RECORDED DATA:

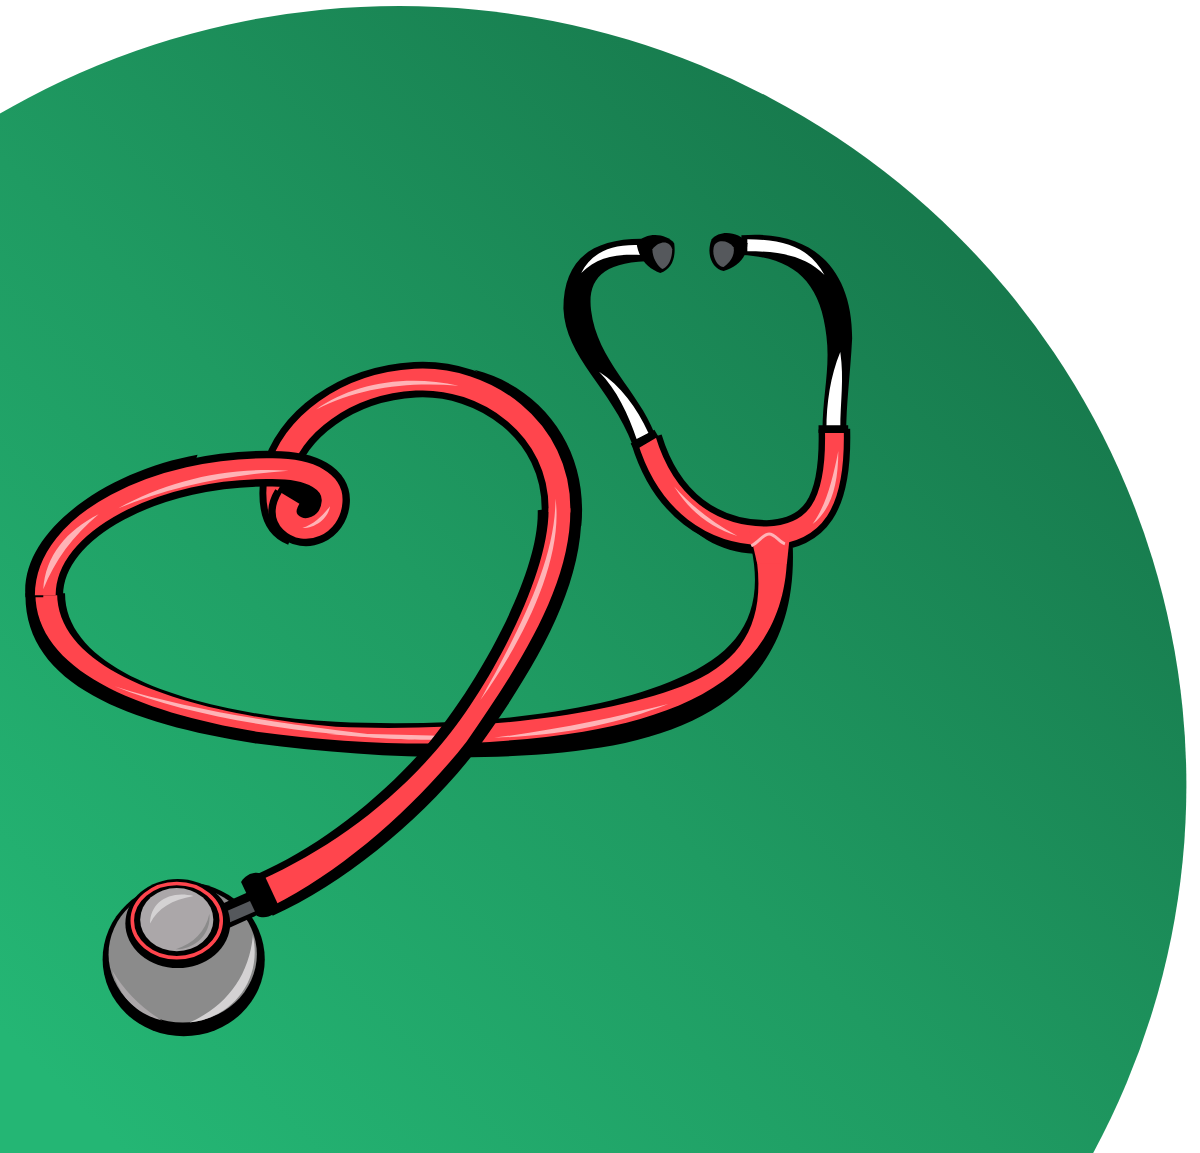
<!DOCTYPE html>
<html lang="en">
<head>
<meta charset="utf-8">
<title>Heart stethoscope on green</title>
<style>
  :root {
    --paper: #ffffff;
    --green-light: #24b674;
    --green-mid: #1f9b62;
    --green-dark: #177a4d;
    --ink: #000000;
    --tube: #ff454d;
    --tube-shine: #ffb3b6;
    --metal: #8b8b8b;
    --metal-light: #aba7a9;
    --metal-shine: #d4d2d3;
    --rubber: #55585c;
  }
  html, body { margin: 0; background: var(--paper); overflow: hidden; }
  .artwork { display: block; width: 1200px; height: 1153px; }
  .ink { fill: var(--ink); }
  .tube { fill: var(--tube); }
  .shine { fill: var(--tube-shine); }
  .white { fill: var(--paper); }
  .ink-line, .tube-line { fill: none; stroke-linejoin: round; }
  .ink-line { stroke: var(--ink); }
  .tube-line { stroke: var(--tube); }
  .stop-light { stop-color: var(--green-light); }
  .stop-mid { stop-color: var(--green-mid); }
  .stop-dark { stop-color: var(--green-dark); }
</style>
</head>
<body>
<svg class="artwork" viewBox="0 0 607 583" preserveAspectRatio="xMidYMid slice" role="img" aria-label="Red stethoscope looped into a heart on a green disc">
  <defs>
    <linearGradient id="disc-green" gradientUnits="userSpaceOnUse" x1="40" y1="560" x2="480" y2="120">
      <stop class="stop-light" offset="0"/>
      <stop class="stop-mid" offset=".5"/>
      <stop class="stop-dark" offset="1"/>
    </linearGradient>
    <path id="left-lobe" d="M23 301 C23 264 80 236 138 237 C158 237 169 244 168 254 C167 266 154 271 147 264 C144 261 144 257 147 252"/>
    <path id="right-lobe" d="M283 259 C284 216 245 190 210 192 C175 194 147 215 141 240 C139 254 141 264 149 267"/>
    <path id="yoke" d="M327 222 C337 255 360 271 388 271 C412 270 423 256 422 217"/>
  </defs>

  <ellipse id="disc" cx="202" cy="397" rx="398" ry="394" fill="url(#disc-green)"/>

  <g id="ear-tubes">
    <path class="ink" d="M331 121 C301 119 285 130 285 156 C286 181 309 196 320 225 L331 219 C323 198 302 182 299 157 C297 141 305 132 331 132 Z"/>
    <path class="white" d="M325 124 C309 123 299 128 294 138 C302 130 312 128 325 129 Z"/>
    <path class="white" d="M303 188 C312 197 318 210 322 222 L328 219 C322 206 314 195 303 188 Z"/>
    <path class="ink" d="M375 119 C411 116 431 136 431 171 C430 190 428 204 428 219 L416 218 C416 200 420 186 418 170 C415 142 401 130 375 129 Z"/>
    <path class="white" d="M378 121 C398 121 410 126 417 139 C408 130 396 127 378 127 Z"/>
    <path class="white" d="M425 178 C420 190 418 204 418 217 L425 217 C425 203 427 192 425 178 Z"/>
  </g>

  <g id="ear-tips">
    <path class="ink" d="M322 123 C327 117 337 118 341 123 C342 130 340 136 334 138 C328 136 323 131 322 123 Z"/>
    <path fill="var(--rubber)" d="M330 126 C334 121 339 122 340 126 C340 131 338 135 335 136 C332 134 330 130 330 126 Z"/>
    <path class="ink" d="M378 123 C374 117 364 116 360 121 C357 128 360 136 366 137 C373 135 378 130 378 123 Z"/>
    <path fill="var(--rubber)" d="M371 125 C368 121 362 121 361 125 C360 130 363 135 366 135 C369 133 372 129 371 125 Z"/>
  </g>

  <g id="yoke-tube">
    <use href="#yoke" class="ink-line" stroke-width="16"/>
    <path class="ink" d="M334 246 C347 271 365 281 388 280 C372 276 350 266 334 246 Z"/>
  </g>

  <g id="lower-tube">
    <path class="ink" d="M13 300 C12 346 65 366 130 376 C190 384 260 386 310 377 C366 366 403 338 401 277 L380 277 C387 310 374 330 343 343 C300 362 230 368 170 365 C110 362 33 343 33 300 Z"/>
    <path class="tube" d="M18 300 C18 339 70 360 130 370 C190 378 245 378 295 370 C355 360 401 335 398 273 L381 273 C389 310 379 334 345 347 C300 364 230 370 170 367.500 C105 362 29 343 29 300 Z"/>
    <path class="shine" d="M58 347 C100 364 160 372 210 374 C160 368 105 362 58 347 Z"/>
    <path class="shine" d="M165 371 C195 374 222 375 246 373 C222 372 195 371 165 371 Z"/>
    <path class="shine" d="M250 373 C285 372 312 366 338 356 C310 363 282 369 250 373 Z"/>
  </g>

  <g id="yoke-colour">
    <use href="#yoke" class="tube-line" stroke-width="9.500"/>
    <path class="tube" d="M379 268 L400 266 L398 285 L383 285 Z"/>
    <path d="M380 276 C384 274 386 270 389 270 C392 270 394 274 397 275" fill="none" stroke="var(--tube-shine)" stroke-width="1.500"/>
    <path class="shine" d="M341 246 C349 259 360 267 373 271 C360 264 350 256 341 246 Z"/>
    <path class="shine" d="M424 228 C424 246 420 258 411 265 C418 255 421 243 424 228 Z"/>
    <path class="ink-line" stroke-width="4" d="M320 226 L332 219 M414 217 L429 217"/>
  </g>

  <g id="heart-right">
    <path class="ink" d="M272 258 C273 290 242 346 215 378 C190 406 160 429 130 442 L138 463 C176 446 216 412 242 378 C272 336 296 295 294 255 Z"/>
    <use href="#right-lobe" class="ink-line" stroke-width="18"/>
    <path class="ink" d="M240 187 C275 196 298 228 294 266 L284 266 C284 230 265 205 240 187 Z"/>
    <use href="#right-lobe" class="tube-line" stroke-width="11"/>
    <path class="tube" d="M277.500 257 C278 291 247 349 221 379 C196 408 165 430 132 445 L138 458 C174 440 211 407 236 375 C264 335 289 295 288.500 257 Z"/>
    <path class="shine" d="M160 207 C178 194 205 189 232 195 C205 193 182 196 160 207 Z"/>
    <path class="shine" d="M281 252 C285 282 266 322 243 354 C262 320 281 284 281 252 Z"/>
  </g>

  <g id="heart-left">
    <ellipse class="ink" cx="154" cy="254" rx="15" ry="14"/>
    <use href="#left-lobe" class="ink-line" stroke-width="18"/>
    <path class="ink" d="M13 302 C10 268 55 238 100 230 L98 236 C55 246 22 270 22 302 Z"/>
    <use href="#left-lobe" class="tube-line" stroke-width="10.500"/>
    <path class="ink" d="M147 250 C151 245 158 248 159 253 C158 257 155 259 152 258 C154 254 151 252 147 250 Z"/>
    <path class="shine" d="M60 257 C85 243 115 236 146 238 C116 240 86 246 60 257 Z"/>
    <path class="shine" d="M22 298 C23 281 34 268 50 260 C37 271 28 283 22 298 Z"/>
    <path class="shine" d="M153 267 C160 267 166 262 167 256 C163 261 159 265 153 267 Z"/>
  </g>

  <g id="chest-piece">
    <ellipse class="ink" cx="93" cy="485" rx="41" ry="39"/>
    <ellipse cx="92.500" cy="482.500" rx="37.500" ry="34.500" fill="var(--metal)"/>
    <path d="M128 473 C133 496 117 515 96 517 C114 509 126 494 128 473 Z" fill="var(--metal-shine)"/>
    <path d="M57 491 C61 505 70 513 82 516 C71 509 63 501 57 491 Z" fill="var(--metal-light)"/>
    <path class="ink" d="M108 459 L128 450 L134 461 L112 471 Z"/>
    <path d="M114 461 L128 455 L131 460 L115 467 Z" fill="var(--rubber)"/>
    <path class="ink" d="M122 446 C125 441 131 440 134 443 L141 458 C140 463 134 465 130 463 Z"/>
    <ellipse class="ink" cx="90" cy="467" rx="26.500" ry="22.500"/>
    <ellipse cx="89.500" cy="465.500" rx="22.500" ry="18.800" fill="none" stroke="var(--tube)" stroke-width="1.800"/>
    <ellipse cx="89.500" cy="465" rx="18.500" ry="16" fill="var(--metal-light)"/>
    <path d="M76 467 C76 456 86 450 98 453 C87 455 80 459 76 467 Z" fill="var(--metal-shine)"/>
    <path d="M106 462 C107 472 99 480 89 480 C98 477 104 471 106 462 Z" fill="var(--metal)"/>
  </g>
</svg>
</body>
</html>
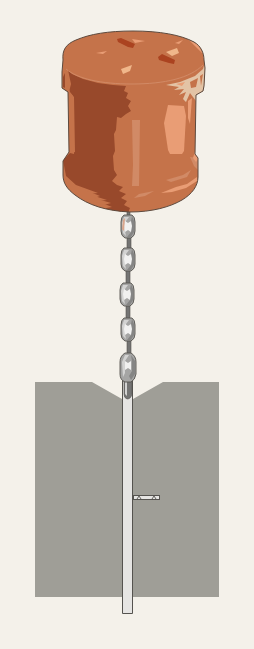
<!DOCTYPE html>
<html lang="en">
<head>
<meta charset="utf-8">
<title>Weight on a chain</title>
<style>
:root {
  --paper: #f4f1ea;
  --block: #9f9e97;
  --rod: #e6e5e3;
  --outline: #55534f;
  --clay: #c5734a;
  --clay-dark: #98492b;
  --clay-deep: #ab4320;
  --clay-light: #e99d75;
  --clay-mid: #d18a66;
  --clay-pale: #e3c3a5;
  --steel: #a5a5a4;
  --steel-dark: #747473;
  --steel-light: #f1f1f0;
}
html, body { margin: 0; background: var(--paper); overflow: hidden; }
svg { display: block; width: 254px; height: 649px; }
.block { fill: var(--block); }
.rod { fill: var(--rod); stroke: var(--outline); stroke-width: 1; }
.clay { fill: var(--clay); }
.dark { fill: var(--clay-dark); }
.deep { fill: var(--clay-deep); }
.light { fill: var(--clay-light); }
.mid { fill: var(--clay-mid); }
.pale { fill: var(--clay-pale); }
.contour { fill: none; stroke: #5d4a3e; stroke-width: 1; stroke-linejoin: round; }
.connector { fill: var(--steel-dark); stroke: var(--outline); stroke-width: .6; }
.ring { fill: var(--steel); stroke: var(--outline); stroke-width: .9; }
.ring-shade { fill: #858584; }
.ring-shine { fill: var(--steel-light); }
.ring-gloss { fill: #d3d3d2; }
</style>
</head>
<body>
<svg viewBox="0 0 254 649" role="img" aria-label="Clay cylinder on a chain above a rod set in a grey block">
  <defs>
    <path id="cylinder-shape" d="M63 60C62 50 66 44 76 40C90 34 108 31 133 31C160 31 181 35 194 42C201 46 204 53 204 60L205 68L204 86L203 91L196 95L195 154L198 158L198 177C198 186 192 194 182 200C170 207 152 212 130 212C106 211 88 205 75 195C67 189 63 183 63 175L63 161L69 152L68 92L62 88L62 72Z"/>
    <clipPath id="cylinder-clip"><use href="#cylinder-shape"/></clipPath>
    <g id="link">
      <path class="ring" d="M-4 -11H4Q7 -9 7 -4V5Q7 10 3 12H-3Q-7 10 -7 5V-4Q-7 -9 -4 -11Z"/>
      <path class="ring-gloss" d="M-4 -9H1L-2 -5L-3 5L-2 10L-5 7L-6 -3Z"/>
      <path class="ring-shade" d="M4 -10L6 -5V6L3 11H-1L3 6V-5Z"/>
      <path class="ring-shine" d="M-3 -5L0 -3L3 -5L4 0L3 6L0 4L-3 6L-4 0Z"/>
    </g>
  </defs>

  <rect width="254" height="649" fill="#f4f1ea"/>

  <g id="ground-block">
    <path class="block" d="M35 382H92L122 399H133L163 382H219V597H35Z"/>
  </g>

  <g id="rod">
    <path class="rod" d="M122.500 380V613.500H132.500V380"/>
    <rect class="rod" x="133.500" y="495.500" width="26" height="4"/>
    <path d="M137 499L139 496L141 499M152 499L154 496L156 499" fill="none" stroke="#55534f" stroke-width=".9"/>
  </g>

  <g id="chain">
    <path class="connector" d="M127 211H130V217H127ZM127 230H131V250H127ZM126 265H130V285H126ZM126 301H130V321H126ZM127 336H131V357H127Z"/>
    <path class="connector" d="M124 373H132V394Q131 399 127 399Q124 398 124 394Z"/>
    <path class="ring-gloss" d="M125 380H127V396L125 394Z"/>
    <use href="#link" x="128" y="226"/>
    <use href="#link" x="128" y="259"/>
    <use href="#link" x="127" y="294"/>
    <use href="#link" x="128" y="329"/>
    <path class="ring" d="M125 353H131Q136 356 136 362V374Q135 380 131 382H125Q120 380 120 374V362Q120 356 125 353Z"/>
    <path class="ring-gloss" d="M125 355H129L125 361V373L123 377L122 362Z"/>
    <path class="ring-shade" d="M131 355L135 361V374L131 380L129 376L132 371V361Z"/>
    <path class="ring-shine" d="M125 361L128 363L131 361V370L128 368L125 370Z"/>
    <path d="M123 220L125 218L124 231L122 229Z" fill="#d9a58c"/>
  </g>

  <g id="clay-cylinder">
    <use href="#cylinder-shape" class="clay"/>
    <g clip-path="url(#cylinder-clip)">
      <path class="dark" d="M68 70L72 74L83 79L98 83L113 85L126 86L124 91L128 93L126 98L131 101L128 106L131 111L126 114L121 118L117 117L116 130L114 134L115 151L113 156L114 170L117 175L112 181L117 185L123 187L119 191L126 194L121 198L127 201L124 205L130 208L128 213L101 209L112 207L97 201L107 200L88 194L98 193L76 185L66 176L63 160L70 153L74 154L73 96L69 92L71 84Z"/>
      <path class="clay" d="M62 72L68 70L67 84L70 92L74 97L75 152L71 153L68 93L62 89Z"/>
      <path class="dark" d="M63 77L65 73V88L63 87Z"/>
      <path class="clay" d="M85 190L100 196L94 198L111 203L104 205L85 199Z"/>
      <path class="mid" d="M132 120L140 120L139 186L132 186L133 165Z"/>
      <path class="light" d="M168 105L184 106L186 116L184 151L182 154L170 154L168 150L164 123Z"/>
      <path class="light" d="M188 101L192 98L190 124L188 118Z"/>
      <path class="light" d="M161 193L176 187L187 184L197 177V181L186 188L172 192Z"/>
      <path class="mid" d="M139 194L154 191L145 196L134 198ZM166 180L183 175L191 170L187 177L171 182ZM190 157L198 158V170L194 166Z"/>
      <path class="pale" d="M205 62L203 69L195 76L180 82L166 85L179 87L174 90L184 89L179 95L186 92L183 99L186 102L190 93L193 97L196 101L197 94L205 91Z"/>
      <path class="clay" d="M190 82L198 78L196 87L191 88ZM200 76L203 74L201 86Z"/>
      <path class="light" d="M176 84L185 82L182 86ZM196 148L199 158L196 162L193 158Z"/>
      <path d="M66 69C78 79 101 84 132 84C165 84 190 78 203 65" fill="none" stroke="#d18a66" stroke-width="1"/>
      <path class="light" d="M186 37L198 44L203 54L197 48ZM132 39L145 41L135 43ZM96 53L107 51L103 54ZM175 43L183 40L179 44Z"/>
    </g>
    <path class="deep" d="M117 39L121 38L135 44L133 48L128 47L118 42ZM158 57L162 54L175 60L174 64L169 63L159 60Z"/>
    <path fill="#f0b78b" d="M166 52L177 48L179 53L172 56ZM121 69L132 65L130 71L123 74Z"/>
    <use href="#cylinder-shape" class="contour"/>
  </g>
</svg>
</body>
</html>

YOUR ASSIGNMENT: Look at the listing and set down only the lines from its start through the line with "124 C309 123", word for word and without pictures.

SOLVED EXERCISE:
<!DOCTYPE html>
<html lang="en">
<head>
<meta charset="utf-8">
<title>Heart stethoscope on green</title>
<style>
  :root {
    --paper: #ffffff;
    --green-light: #24b674;
    --green-mid: #1f9b62;
    --green-dark: #177a4d;
    --ink: #000000;
    --tube: #ff454d;
    --tube-shine: #ffb3b6;
    --metal: #8b8b8b;
    --metal-light: #aba7a9;
    --metal-shine: #d4d2d3;
    --rubber: #55585c;
  }
  html, body { margin: 0; background: var(--paper); overflow: hidden; }
  .artwork { display: block; width: 1200px; height: 1153px; }
  .ink { fill: var(--ink); }
  .tube { fill: var(--tube); }
  .shine { fill: var(--tube-shine); }
  .white { fill: var(--paper); }
  .ink-line, .tube-line { fill: none; stroke-linejoin: round; }
  .ink-line { stroke: var(--ink); }
  .tube-line { stroke: var(--tube); }
  .stop-light { stop-color: var(--green-light); }
  .stop-mid { stop-color: var(--green-mid); }
  .stop-dark { stop-color: var(--green-dark); }
</style>
</head>
<body>
<svg class="artwork" viewBox="0 0 607 583" preserveAspectRatio="xMidYMid slice" role="img" aria-label="Red stethoscope looped into a heart on a green disc">
  <defs>
    <linearGradient id="disc-green" gradientUnits="userSpaceOnUse" x1="40" y1="560" x2="480" y2="120">
      <stop class="stop-light" offset="0"/>
      <stop class="stop-mid" offset=".5"/>
      <stop class="stop-dark" offset="1"/>
    </linearGradient>
    <path id="left-lobe" d="M23 301 C23 264 80 236 138 237 C158 237 169 244 168 254 C167 266 154 271 147 264 C144 261 144 257 147 252"/>
    <path id="right-lobe" d="M283 259 C284 216 245 190 210 192 C175 194 147 215 141 240 C139 254 141 264 149 267"/>
    <path id="yoke" d="M327 222 C337 255 360 271 388 271 C412 270 423 256 422 217"/>
  </defs>

  <ellipse id="disc" cx="202" cy="397" rx="398" ry="394" fill="url(#disc-green)"/>

  <g id="ear-tubes">
    <path class="ink" d="M331 121 C301 119 285 130 285 156 C286 181 309 196 320 225 L331 219 C323 198 302 182 299 157 C297 141 305 132 331 132 Z"/>
    <path class="white" d="M325 124 C309 123 299 128 294 138 C302 130 312 128 325 129 Z"/>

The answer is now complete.